===== Data for the task
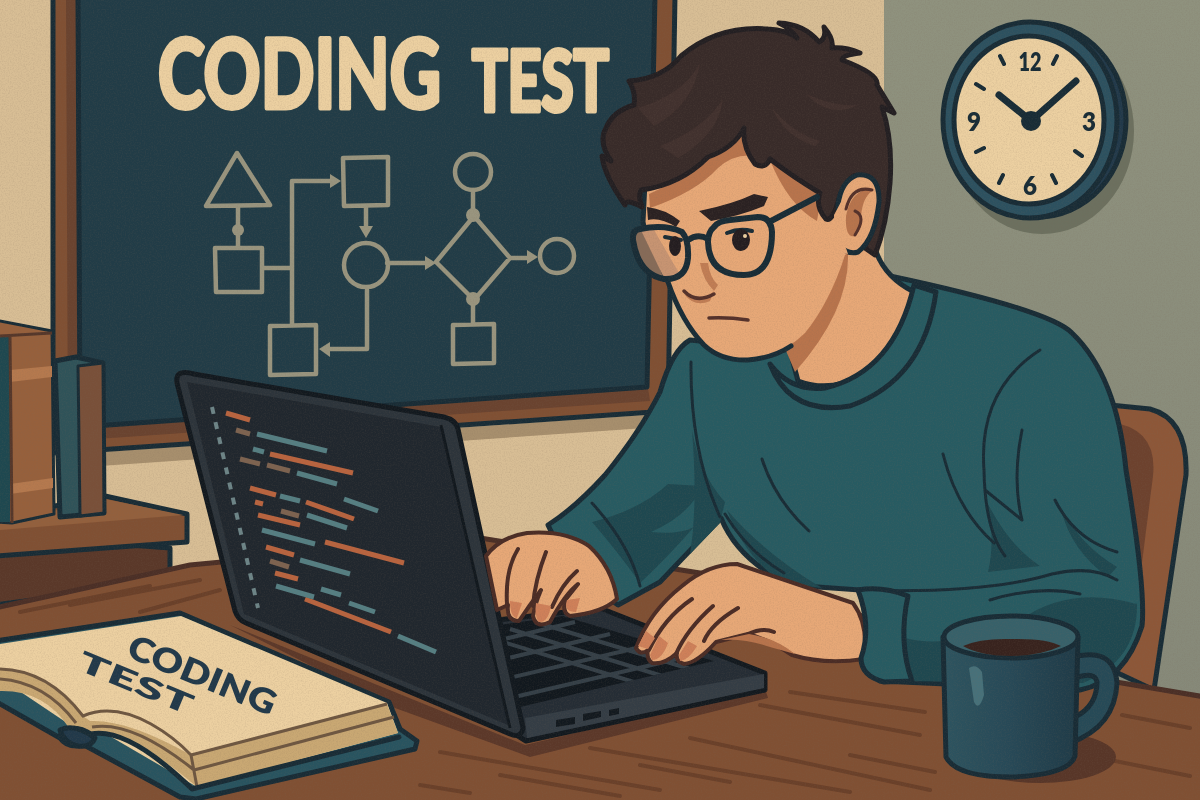
<!DOCTYPE html>
<html lang="en">
<head>
<meta charset="utf-8">
<title>Coding Test</title>
<style>
:root{--ink:#182c36;--navy:#21394a;--board:#213c47;--wall:#d8be95;--cream:#ecd0a1;--chalk:#99957f;--wood:#805033;--wood-light:#93603d;--wood-dark:#5a3829;--teal:#275b62;--teal-dark:#1e4850;--skin:#e7a877;--skin-dark:#b8744c;--hair:#382b29;--laptop:#20272e;--orange:#b9643f;--code:#557f83;--olive:#7d6350}
html,body{margin:0;width:1200px;height:800px;overflow:hidden;background:var(--wall)}
svg{display:block}
.ol{stroke:var(--ink);stroke-width:5;stroke-linejoin:round;stroke-linecap:round}
.thin{stroke-width:3}
.line{fill:none}
.skin{fill:var(--skin)}.shade{fill:var(--skin-dark)}
.teal{fill:var(--teal)}.deep{fill:var(--teal-dark)}
.cream{fill:var(--cream)}
.hand{stroke:#4b2c25;stroke-width:4;stroke-linejoin:round;stroke-linecap:round}
.chalk{fill:none;stroke:var(--chalk);stroke-width:4.5;stroke-linejoin:round;stroke-linecap:round}
.dot{fill:var(--chalk)}
.title{font:700 96px Lato,"Open Sans",sans-serif;fill:var(--cream);stroke:var(--cream);stroke-width:5;stroke-linejoin:round}
.title .small{font-size:84px}
.book-title{font:900 36px Lato,"Open Sans",sans-serif;fill:var(--navy)}
.numeral{font:900 27px Lato,"Open Sans",sans-serif;fill:var(--ink);text-anchor:middle}
.code{fill:none;stroke-width:5}
</style>
</head>
<body>
<svg width="1200" height="800" viewBox="0 0 1200 800" role="img" aria-label="A young man in glasses concentrates on a coding test at his laptop">
<defs>
<filter id="grain" x="0" y="0" width="100%" height="100%"><feTurbulence type="fractalNoise" baseFrequency=".75" numOctaves="2" seed="4"/><feColorMatrix values="0 0 0 0 .2  0 0 0 0 .14  0 0 0 0 .1  .9 0 0 0 -.36"/></filter>
<linearGradient id="side-wall" x2="0" y2="1"><stop stop-color="#8f927e"/><stop offset="1" stop-color="#868979"/></linearGradient>
<linearGradient id="mug-side"><stop stop-color="#2d5460"/><stop offset=".5" stop-color="#274957"/><stop offset="1" stop-color="#1f3b48"/></linearGradient>
<clipPath id="lens-left"><path d="M640 229Q665 224 682 232Q689 240 688 258Q686 280 664 279Q638 274 633 240Q632 230 640 229Z"/></clipPath>
<clipPath id="key-area"><path d="M499 625L563 616L714 661L520 707Z"/></clipPath>
</defs>

<g id="room">
<rect width="1200" height="800" fill="var(--wall)"/>
<rect x="884" width="316" height="720" fill="url(#side-wall)"/>
<path d="M100 452L660 414V427L100 466Z" fill="#a78f6d"/>
</g>

<g id="blackboard">
<path class="ol" d="M53-5H675L668 411L53 453Z" fill="var(--wood)"/>
<path d="M66-5H77L80 427L648 388L650 401L68 441Z" fill="#6a432f"/>
<path class="ol" d="M78-5H655L647 387L80 427Z" fill="var(--board)"/>
<g class="title">
<text x="158" y="108" textLength="283" lengthAdjust="spacingAndGlyphs">CODING</text>
<text class="small" x="472" y="111" textLength="137" lengthAdjust="spacingAndGlyphs">TEST</text>
</g>
<g class="chalk">
<path d="M237 153L270 205L206 206ZM238 206V248M215 248H262V292H216ZM262 268H292M292 325V181H332M343 158L388 157V205L344 206ZM366 206V228M270 326L316 325V374L270 375ZM367 290V349H328M387 263H428M474 216L510 258L474 300L436 262ZM473 190V215M510 258H528M473 300V324M453 325L494 324V363L453 364Z"/>
<circle cx="366" cy="265" r="22"/><circle cx="473" cy="172" r="18"/><circle cx="557" cy="256" r="17"/>
</g>
<path class="dot" d="M330 174L341 181L330 188ZM359 226H373L366 238ZM330 342V357L319 349ZM425 256L436 263L425 270ZM527 250L538 257L527 264Z"/>
<circle class="dot" cx="238" cy="230" r="6"/><circle class="dot" cx="473" cy="215" r="7"/><circle class="dot" cx="473" cy="299" r="7"/>
</g>

<g id="clock">
<ellipse cx="1042" cy="131" rx="92" ry="103" fill="#6c705f"/>
<ellipse class="ol" cx="1038" cy="120" rx="88" ry="97" fill="var(--navy)"/>
<ellipse class="ol" cx="1030" cy="120" rx="87" ry="98" fill="#2c5160"/>
<ellipse class="cream ol" cx="1029" cy="120" rx="75" ry="84"/>
<path class="ol line" d="M1000 56L1004 64M976 84L984 89M976 152L984 148M999 183L1003 175M1056 183L1052 175M1082 156L1075 151M1057 56L1053 64" style="stroke-width:4"/>
<path class="ol line" d="M999 95L1031 121L1076 81" style="stroke-width:7"/>
<circle cx="1031" cy="121" r="10" fill="var(--ink)"/>
<text class="numeral" x="1030" y="71" textLength="23" lengthAdjust="spacingAndGlyphs">12</text>
<text class="numeral" x="1089" y="131" textLength="14" lengthAdjust="spacingAndGlyphs">3</text>
<text class="numeral" x="1030" y="195" textLength="14" lengthAdjust="spacingAndGlyphs">6</text>
<text class="numeral" x="974" y="131" textLength="14" lengthAdjust="spacingAndGlyphs">9</text>
</g>

<g id="shelf">
<path class="ol" d="M-5 535L170 548V582L-5 605Z" fill="var(--wood-dark)"/>
<path class="ol" d="M-5 518L105 496L187 514V542L-5 556Z" fill="var(--wood)"/>
<path d="M0 523L105 499L183 515L0 530Z" fill="var(--wood-light)"/>
<path class="ol thin" d="M-5 320L52 331L54 514L12 523L-5 522Z" fill="#96603c"/>
<path d="M0 337H10V522H0Z" fill="var(--teal-dark)"/>
<path d="M10 370L52 366V377L10 382ZM10 484L53 478V488L10 494Z" fill="#b5794e"/>
<path class="line" d="M0 336L52 333M10 337L12 523" stroke="#55372a" stroke-width="3"/>
<path class="ol" d="M55 361L76 357L103 363L104 513L60 517Z" fill="#2f5359"/>
<path class="ol thin" d="M78 366L103 363L104 513L80 516Z" fill="#795039"/>
</g>

<path id="chair" class="ol" d="M1100 404L1150 409Q1188 419 1186 475L1154 690L1090 660Z" fill="#8d5738"/>
<path d="M1110 422Q1158 428 1153 476L1136 610Z" fill="#6d422e"/>

<g id="desk">
<path class="ol" d="M-5 608L190 565L480 538L700 573L1110 681L1205 697V805H-5Z" fill="var(--wood)" style="stroke:#4b2f26"/>
<path class="line" d="M20 612L150 586M70 605L200 580M140 612L220 590M440 752L660 790M500 775L620 796M590 748L850 792M690 738L930 790M760 705L920 735M790 692L925 712M850 755L935 772M1110 760L1190 776M1122 715L1190 728M420 785L470 793M640 765L730 782" stroke="#6a4029" stroke-width="4" stroke-linecap="round"/>
<path d="M230 625L525 745L765 688L768 698L530 757L395 708Z" fill="#5c3829"/>
<ellipse cx="1040" cy="757" rx="76" ry="26" fill="#583628"/>
</g>

<g id="sweater">
<path class="teal ol" d="M690 340Q672 350 660 392Q640 432 605 475Q575 508 548 525Q570 575 618 605L660 582L721 518Q738 560 790 585L860 590L880 681L1080 690Q1125 681 1142 626Q1146 590 1126 470Q1117 376 1072 333Q1050 310 890 276L785 350Z"/>
<path class="deep" d="M692 430Q700 475 725 502L720 523L690 554Q698 505 692 430ZM592 522Q640 510 668 484L702 486Q690 515 651 532Q679 535 694 527Q665 560 640 583Q618 552 592 522ZM727 510Q764 553 822 588L785 584Q746 560 727 510ZM986 500Q1008 545 1040 566L988 572Q996 538 986 500ZM870 612Q960 630 1045 596Q1100 578 1137 604Q1138 660 1083 683L890 681ZM1060 506Q1080 545 1117 567L1108 577Q1070 550 1060 506Z"/>
<path class="teal" d="M862 592Q1000 598 1072 569Q1120 568 1136 604Q1070 585 1020 620Q950 650 905 638L890 665Z"/>
<path class="ol line thin" d="M691 362Q690 450 720 517M762 459Q775 500 809 531M725 514Q748 552 784 573M1040 350Q978 390 984 470Q985 530 1005 556M1022 430Q1012 480 1022 520L985 490M943 454Q957 510 994 543M860 590Q985 594 1052 574Q1092 565 1117 580M1117 552Q1075 540 1055 500M592 503Q630 545 640 586M905 596Q893 640 912 680M990 600Q1040 585 1080 594"/>
</g>

<g id="head">
<path class="skin ol" d="M786 336L798 381Q850 400 893 345Q912 317 914 292Q882 276 874 245L840 244Z"/>
<path class="shade" d="M848 253Q850 310 795 372L784 346Q820 310 841 250Z"/>
<path class="teal ol" d="M770 364Q791 392 825 388Q894 372 914 285L936 292Q924 380 850 406Q790 416 770 364Z"/>
<path class="skin" d="M645 180L643 222Q650 260 668 282Q682 322 704 345Q721 361 748 360Q782 356 805 333Q830 302 845 255L858 245L842 170L745 130Z"/>
<path class="ol line" d="M645 182L643 222Q650 260 668 282Q682 322 704 345Q721 361 748 360Q773 358 791 346"/>
<path class="shade" d="M649 194Q690 176 707 154L745 134L780 156L822 190L817 221Q788 205 770 160Q740 148 718 168Q696 192 650 208Z"/>
<path class="shade" d="M684 294Q700 306 714 291L710 301Q695 308 684 294ZM700 263Q703 280 714 291L718 285Q710 278 708 263Z" opacity=".8"/>
<path class="ol" d="M625 205Q604 175 602 156L611 161Q598 142 606 128Q613 111 634 105Q636 92 629 81Q662 79 681 56Q718 25 768 29Q787 30 797 38Q790 28 779 23Q804 24 819 42Q827 38 824 27Q834 39 832 48Q846 47 860 53Q842 55 842 60Q880 74 877 85L894 113L882 107Q893 140 890 183Q887 224 875 255L865 248L877 187Q872 173 853 176Q842 186 838 202Q832 222 826 219Q815 207 820 193Q793 177 770 159Q765 170 755 164Q742 147 744 128Q734 148 708 157Q680 185 641 190Q638 197 642 207Q625 198 625 205Z" fill="var(--hair)" style="stroke:#231f22"/>
<path d="M638 108Q684 94 700 63Q694 104 654 126ZM660 146Q704 129 723 99Q719 134 678 158ZM772 108Q794 134 820 141L815 146Q785 137 772 108ZM806 94Q834 107 858 105Q830 119 806 94Z" fill="#59403a" opacity=".28"/>
<path class="skin ol" d="M840 246L838 205Q841 181 857 175Q880 173 879 202Q875 239 858 252Q848 255 840 246Z"/>
<path class="skin" d="M834 215L842 200L844 242L848 254L836 252Z"/>
<path class="shade" d="M846 216Q852 187 873 190Q862 198 861 217Q865 224 855 236Q845 239 846 216Z"/>
<path class="line" d="M846 209Q852 185 872 190M855 211Q867 216 855 235" stroke="#54312a" stroke-width="3" stroke-linecap="round"/>
<path d="M647 207Q665 209 680 221L676 227Q660 217 648 220ZM699 211Q733 204 754 194L768 197L764 206Q740 216 711 221Z" fill="#2a2122"/>
<g clip-path="url(#lens-left)"><path d="M630 220H643L665 283H630Z" fill="#866b58"/><path d="M638 224L650 223L683 280H665Z" fill="#c79472"/></g>
<g id="eyes">
<path class="ol line" d="M665 237L681 240M727 233Q739 228 752 231" style="stroke-width:4"/>
<ellipse cx="675" cy="246" rx="6" ry="10" fill="#231d20"/><ellipse cx="741" cy="240" rx="9" ry="11" fill="#231d20"/>
<circle cx="745" cy="236" r="2" class="cream"/>
</g>
<g id="glasses" class="ol line" style="stroke-width:6">
<path d="M640 229Q665 224 682 232Q689 240 688 258Q686 280 664 279Q638 274 633 240Q632 230 640 229ZM714 227Q718 221 730 220L758 217Q771 217 772 232Q772 275 744 275Q709 275 708 242Q708 232 714 227ZM688 240Q698 233 708 239M771 221L817 197"/>
</g>
<path class="line" d="M684 291Q696 304 714 294M709 318Q728 317 748 320" stroke="#54312a" stroke-width="3.5" stroke-linecap="round"/>
</g>

<g id="laptop">
<path class="ol" d="M480 622L600 608L765 673V690L526 741L505 728Z" fill="#252d35" style="stroke:#12191f"/>
<path d="M525 718L764 674V688L527 738Z" fill="#343d45"/>
<path d="M499 625L563 616L714 661L520 707Z" fill="#11181e"/>
<path class="line" clip-path="url(#key-area)" d="M490 638L660 690M510 629L685 683M535 622L710 675M500 660L610 634M505 679L645 646M510 698L690 656M500 640L575 622" stroke="#343f47" stroke-width="4"/>
<path d="M556 727L575 724V717L556 720ZM583 721L601 717V711L583 714ZM609 716L619 714V708L609 710Z" fill="#12191f"/>
<path class="ol" d="M179 374Q184 371 194 374L444 417Q456 420 458 429L523 728Q521 739 510 734L246 623Q238 620 235 611L177 383Q176 377 179 374Z" fill="#2c343b" style="stroke:#12191f"/>
<path d="M187 382L441 427L508 725L244 614Z" fill="var(--laptop)"/>
<path class="line" d="M441 425L510 728" stroke="#11181e" stroke-width="3"/>
<g id="code-lines" class="code">
<path stroke="#6d8588" stroke-dasharray="7 8.5" stroke-width="4" d="M212 407L258 608"/>
<path stroke="var(--orange)" d="M226 413L250 420M270 454L353 473M250 488L276 495M255 502L263 504M306 502L354 519M258 515L300 525M325 542L404 563M266 547L294 555M275 573L298 579M305 599L391 632"/>
<path stroke="var(--code)" d="M257 434L327 451M253 449L264 452M297 473L337 484M344 499L378 511M280 496L300 501M307 515L347 528M262 530L315 544M300 560L350 574M276 586L314 597M321 589L341 595M349 603L375 612M398 636L436 652"/>
<path stroke="var(--olive)" d="M236 430L250 434M240 459L260 464M267 465L290 471M281 511L299 516M270 561L289 567"/>
</g>
</g>

<g id="hands">
<path class="skin hand" d="M486 556Q500 537 527 533Q565 530 589 546Q612 567 617 599Q602 613 570 616Q561 612 566 599L578 584Q565 594 550 622Q536 629 533 616Q535 604 541 590Q529 606 519 621Q506 621 508 605L497 610Z"/>
<path class="line hand" d="M518 549Q505 570 507 604M546 552Q535 580 533 606M577 571Q562 584 552 607"/>
<path d="M536 603L551 606Q548 623 539 622Q534 616 536 603ZM510 601L522 603L517 618Q510 617 510 601ZM567 600L580 598L576 612Q563 612 567 600Z" fill="#cf8059"/>
<path class="skin hand" d="M636 648Q649 612 682 586Q708 564 737 564Q790 582 853 603Q869 625 864 659Q825 665 792 655Q770 640 748 634L716 642Q697 663 684 664Q675 661 677 653Q664 665 652 663Q646 658 648 650Q640 656 636 648Z"/>
<path class="line hand" d="M692 599Q664 618 649 650M713 606Q687 629 676 654M738 608Q711 624 704 641M748 634Q763 627 774 632"/>
<path class="shade" d="M721 640L749 634Q775 638 795 654L770 647Q744 638 721 640Z"/>
<path d="M638 646L646 631L655 638L648 649ZM650 655L659 636L668 643Q662 660 652 660ZM679 655L688 641L697 646Q689 660 680 661Z" fill="#cf8059"/>
<path class="teal ol" d="M858 590Q883 586 908 596Q898 642 912 681L884 682Q861 676 861 658Q872 627 858 590Z"/>
</g>

<g id="mug">
<path class="ol" d="M1070 658Q1114 645 1117 683Q1115 727 1070 743L1075 717Q1097 706 1097 682Q1095 671 1075 678Z" fill="#264a57"/>
<path class="ol" d="M943 637L946 757Q956 777 1011 777Q1069 775 1075 756L1078 637Z" fill="url(#mug-side)"/>
<ellipse class="ol" cx="1011" cy="637" rx="67" ry="21" fill="#37616a"/>
<path d="M963 646Q980 638 1012 639Q1046 638 1061 646Q1040 656 1011 656Q980 656 963 646Z" fill="#38231e"/>
<path d="M969 668Q976 663 982 672L984 695Q979 712 974 702Z" fill="#47717a"/>
</g>

<g id="open-book">
<path class="ol" d="M-5 641L180 613L389 702L400 729L417 741L415 749L196 799L180 797L84 745Q68 749 60 738L-5 701Z" fill="#285460"/>
<path class="cream" d="M0 644L181 616L387 703L398 733L197 787L89 724L73 727L0 678Z"/>
<path d="M0 669Q46 670 83 716L90 721Q127 719 191 755L387 704L398 733L197 787Q130 730 92 732L69 728Q45 690 0 691Z" fill="#c9a873"/>
<path class="line" d="M0 669Q48 670 83 716Q113 703 151 724Q174 737 191 755L387 704M191 755L197 787M0 679Q45 682 76 723M92 727Q132 720 194 770L394 717" stroke="#6e5741" stroke-width="3"/>
<path class="ol line" d="M60 735Q72 722 91 734Q128 727 192 789L399 737"/>
<path class="ol" d="M60 730Q75 723 95 738Q91 748 78 746Q64 743 60 730Z" fill="var(--navy)"/>
<text class="book-title" transform="matrix(.92 .38 -.36 .86 125 656)" textLength="158" lengthAdjust="spacingAndGlyphs">CODING</text>
<text class="book-title" transform="matrix(.92 .38 -.36 .86 76 669)" textLength="122" lengthAdjust="spacingAndGlyphs" style="font-size:30px">TEST</text>
</g>

<rect width="1200" height="800" filter="url(#grain)" opacity=".35"/>
</svg>
</body>
</html>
==========
_What needs to be done_:
Which lines hold the word "Sans"? Return all of them from the records above.

_Task result_:
.title{font:700 96px Lato,"Open Sans",sans-serif;fill:var(--cream);stroke:var(--cream);stroke-width:5;stroke-linejoin:round}
.book-title{font:900 36px Lato,"Open Sans",sans-serif;fill:var(--navy)}
.numeral{font:900 27px Lato,"Open Sans",sans-serif;fill:var(--ink);text-anchor:middle}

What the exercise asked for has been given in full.